| Task to complete |
Count, in the entries, the lines with "circle". Answer with the number only.

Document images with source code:
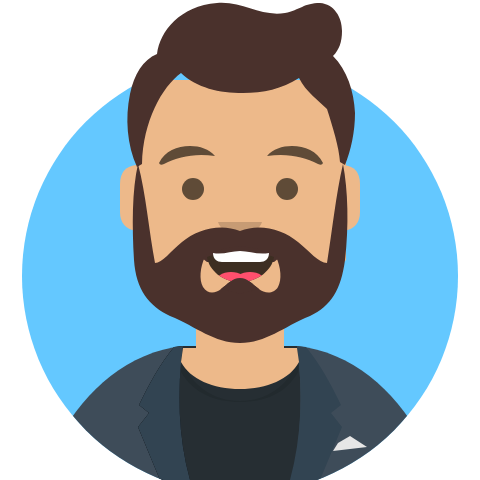
<!DOCTYPE html>
<html lang="en">
<head>
<meta charset="utf-8">
<title>Bearded man avatar</title>
<style>
:root {
  --sky: #64c8ff;
  --skin: #edb98a;
  --nose: #c79b74;
  --hair: #4a312c;
  --feature: #5f4b37;
  --jacket: #3e4c59;
  --lapel: #324452;
  --shirt: #262e33;
  --collar: #222a2e;
  --mouth: #3d2e22;
  --tongue: #ff4f6d;
  --white: #fff;
  --pocket: #e6e6e6;
}
html, body { margin: 0; background: var(--white); overflow: hidden; }
.avatar { display: block; width: 480px; height: 480px; }
.sky { fill: var(--sky); }
.skin { fill: var(--skin); }
.nose { fill: var(--nose); }
.hair { fill: var(--hair); }
.feature { fill: var(--feature); }
.jacket { fill: var(--jacket); }
.lapel { fill: var(--lapel); }
.shirt { fill: var(--shirt); }
.collar { fill: var(--collar); }
.mouth { fill: var(--mouth); }
.tongue { fill: var(--tongue); }
.teeth { fill: var(--white); }
.pocket { fill: var(--pocket); }
</style>
</head>
<body>
<svg class="avatar" viewBox="0 0 480 480" role="img" aria-label="Smiling bearded man in a dark jacket">
  <defs>
    <clipPath id="badge"><circle cx="240" cy="276" r="218"/></clipPath>
    <clipPath id="mouth-opening"><path d="M207 257C209 270 222 282 240 282S272 270 274 257C262 252 219 252 207 257Z"/></clipPath>
    <path id="lapel" d="M183 346L174 347C160 364 149 384 139 405L149 413L138 427L160 480H190C178 436 177 390 183 346Z"/>
  </defs>

  <circle class="sky" cx="240" cy="276" r="218"/>

  <g id="clothes" clip-path="url(#badge)">
    <path class="jacket" d="M60 436C86 390 128 352 183 346H297C352 352 394 390 420 436V494H60Z"/>
    <path class="shirt" d="M183 346H297C303 390 302 436 290 494H190C178 436 177 390 183 346Z"/>
    <path class="collar" d="M182 358C190 386 214 401 240 401S290 386 298 358V372C286 394 264 402 240 402S194 394 181 372Z"/>
    <use href="#lapel"/>
    <g class="lapel">
      <use href="#lapel"/>
      <use href="#lapel" transform="matrix(-1 0 0 1 480 0)"/>
    </g>
    <path class="pocket" d="M333 451L338 443L350 436L367 447Z"/>
  </g>

  <g id="neck">
    <path class="skin" d="M196 310H284V348H297L299 362C290 379 267 389 240 389S190 379 181 362L183 348H196Z"/>
  </g>

  <g id="head" class="skin">
    <path d="M143 165H136Q120 167 120 184V212Q120 228 136 231H143Z"/>
    <path d="M337 165H344Q360 167 360 184V212Q360 228 344 231H337Z"/>
    <path d="M136 160L150 80H330L346 160V260L300 310H180L136 260Z"/>
  </g>

  <path id="hair" class="hair" d="M137 167C127 145 125 118 130 94C134 74 143 60 157 54C160 31 180 6 217 3C244 1 260 17 285 13C300 10 304 3 320 3C334 4 342 17 342 31C342 42 339 50 333 56C347 70 354 91 355 113C355 132 351 150 345 165L340 162C339 147 333 128 327 109C319 101 306 92 299 78C282 89 263 93 243 93C219 93 197 88 181 73C162 87 143 121 142 164Z"/>

  <g id="eyes" class="feature">
    <path d="M159 163C165 151 177 146 190 146C200 146 209 149 215 156C194 153 178 157 164 164Q160 166 159 163Z"/>
    <path d="M323 163C317 151 305 146 292 146C282 146 273 149 267 156C288 153 304 157 318 164Q322 166 323 163Z"/>
    <circle cx="193" cy="189" r="11"/>
    <circle cx="287" cy="189" r="11"/>
  </g>
  <path id="nose" class="nose" d="M218 222H262C260 229 252 233 240 233S220 229 218 222Z"/>

  <path id="beard" class="hair" d="M138 164C132 190 132 226 134 260C136 290 149 306 170 316C197 327 214 343 240 343S283 327 310 316C331 306 341 290 345 260C349 226 348 190 343 164C336 194 332 232 327 263C319 263 309 251 298 242C283 229 259 223 240 231C221 223 197 229 182 242C171 251 162 263 155 263C149 232 146 194 138 164Z"/>

  <g id="smile">
    <path class="skin" d="M205 257C200 267 199 280 203 287C208 295 216 293 221 289C228 284 232 278 240 278S252 284 259 289C264 293 273 295 278 287C282 280 281 267 276 257Z"/>
    <path class="hair" d="M202 258C215 249 227 248 240 246C253 248 266 249 279 258L274 262H207Z"/>
    <path class="mouth" d="M207 257C209 270 222 282 240 282S272 270 274 257C262 252 219 252 207 257Z"/>
    <g class="tongue" clip-path="url(#mouth-opening)">
      <ellipse cx="231" cy="283" rx="16" ry="11"/>
      <ellipse cx="250" cy="283" rx="16" ry="11"/>
    </g>
    <path class="hair" d="M221 289C228 284 232 278 240 278S252 284 259 289L240 294Z"/>
    <path class="teeth" d="M213 253C223 255 231 251 240 251S258 255 269 253C269 259 265 262 260 262H222C217 262 213 259 213 253Z"/>
  </g>
</svg>
</body>
</html>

| Answer for this exercise |
4